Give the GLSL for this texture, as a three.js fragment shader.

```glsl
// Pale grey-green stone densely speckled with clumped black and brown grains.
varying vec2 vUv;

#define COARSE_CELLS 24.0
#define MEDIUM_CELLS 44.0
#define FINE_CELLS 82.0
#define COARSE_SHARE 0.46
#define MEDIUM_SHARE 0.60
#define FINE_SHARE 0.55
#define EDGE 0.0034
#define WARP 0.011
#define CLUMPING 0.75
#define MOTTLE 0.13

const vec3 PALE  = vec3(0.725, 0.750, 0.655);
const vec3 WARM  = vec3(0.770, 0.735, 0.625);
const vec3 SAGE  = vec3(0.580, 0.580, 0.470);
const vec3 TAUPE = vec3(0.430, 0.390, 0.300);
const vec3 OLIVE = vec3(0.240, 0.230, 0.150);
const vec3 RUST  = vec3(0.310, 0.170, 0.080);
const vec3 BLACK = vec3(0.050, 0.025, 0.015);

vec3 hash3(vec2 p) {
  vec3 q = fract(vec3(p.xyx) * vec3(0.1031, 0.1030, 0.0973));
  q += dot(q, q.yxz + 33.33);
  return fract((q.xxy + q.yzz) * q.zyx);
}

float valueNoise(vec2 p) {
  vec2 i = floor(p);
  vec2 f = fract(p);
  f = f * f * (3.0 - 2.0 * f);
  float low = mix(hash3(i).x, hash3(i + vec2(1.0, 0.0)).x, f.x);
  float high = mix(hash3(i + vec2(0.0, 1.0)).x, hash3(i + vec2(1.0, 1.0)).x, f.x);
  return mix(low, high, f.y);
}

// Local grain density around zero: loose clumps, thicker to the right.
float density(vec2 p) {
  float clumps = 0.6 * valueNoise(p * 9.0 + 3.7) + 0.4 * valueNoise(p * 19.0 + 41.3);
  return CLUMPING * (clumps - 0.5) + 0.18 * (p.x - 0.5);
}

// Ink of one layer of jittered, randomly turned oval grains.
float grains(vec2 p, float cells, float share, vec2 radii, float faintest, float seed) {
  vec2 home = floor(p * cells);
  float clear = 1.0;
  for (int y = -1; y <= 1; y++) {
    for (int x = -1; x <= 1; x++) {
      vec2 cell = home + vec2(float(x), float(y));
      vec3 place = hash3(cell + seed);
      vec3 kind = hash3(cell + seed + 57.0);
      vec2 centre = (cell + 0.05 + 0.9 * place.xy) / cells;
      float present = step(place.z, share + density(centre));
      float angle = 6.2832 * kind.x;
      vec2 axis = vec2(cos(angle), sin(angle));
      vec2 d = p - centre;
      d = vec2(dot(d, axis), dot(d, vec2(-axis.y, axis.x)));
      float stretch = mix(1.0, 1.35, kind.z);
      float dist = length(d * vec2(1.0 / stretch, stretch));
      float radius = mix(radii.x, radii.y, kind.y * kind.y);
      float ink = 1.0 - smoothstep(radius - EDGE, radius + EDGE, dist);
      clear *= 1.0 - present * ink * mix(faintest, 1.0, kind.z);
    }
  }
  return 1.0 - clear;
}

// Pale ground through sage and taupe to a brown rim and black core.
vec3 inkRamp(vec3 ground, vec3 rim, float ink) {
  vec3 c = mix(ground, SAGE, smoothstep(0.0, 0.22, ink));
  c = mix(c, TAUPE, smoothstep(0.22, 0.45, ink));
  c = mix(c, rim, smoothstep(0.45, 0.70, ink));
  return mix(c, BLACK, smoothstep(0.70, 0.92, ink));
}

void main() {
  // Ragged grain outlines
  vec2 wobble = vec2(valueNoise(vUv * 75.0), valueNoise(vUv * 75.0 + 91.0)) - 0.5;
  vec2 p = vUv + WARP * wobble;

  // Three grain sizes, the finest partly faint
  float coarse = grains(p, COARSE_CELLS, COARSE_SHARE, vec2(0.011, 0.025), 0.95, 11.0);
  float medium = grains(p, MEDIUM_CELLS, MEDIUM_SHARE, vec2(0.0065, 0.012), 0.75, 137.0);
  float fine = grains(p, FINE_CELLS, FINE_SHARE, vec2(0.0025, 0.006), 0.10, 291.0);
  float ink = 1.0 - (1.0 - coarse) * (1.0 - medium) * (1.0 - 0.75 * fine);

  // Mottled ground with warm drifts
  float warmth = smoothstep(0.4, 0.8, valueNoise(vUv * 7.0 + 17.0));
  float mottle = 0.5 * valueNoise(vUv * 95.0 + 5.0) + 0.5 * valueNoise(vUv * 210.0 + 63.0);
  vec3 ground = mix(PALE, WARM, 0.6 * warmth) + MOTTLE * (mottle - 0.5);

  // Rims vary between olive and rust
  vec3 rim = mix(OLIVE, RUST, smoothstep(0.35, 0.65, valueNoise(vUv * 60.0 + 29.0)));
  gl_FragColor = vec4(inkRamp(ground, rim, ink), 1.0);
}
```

--*--

== What needs to be done ==
Would you copy each line of the records that contains "return"?

== Response ==
  return fract((q.xxy + q.yzz) * q.zyx);
  return mix(low, high, f.y);
  return CLUMPING * (clumps - 0.5) + 0.18 * (p.x - 0.5);
  return 1.0 - clear;
  return mix(c, BLACK, smoothstep(0.70, 0.92, ink));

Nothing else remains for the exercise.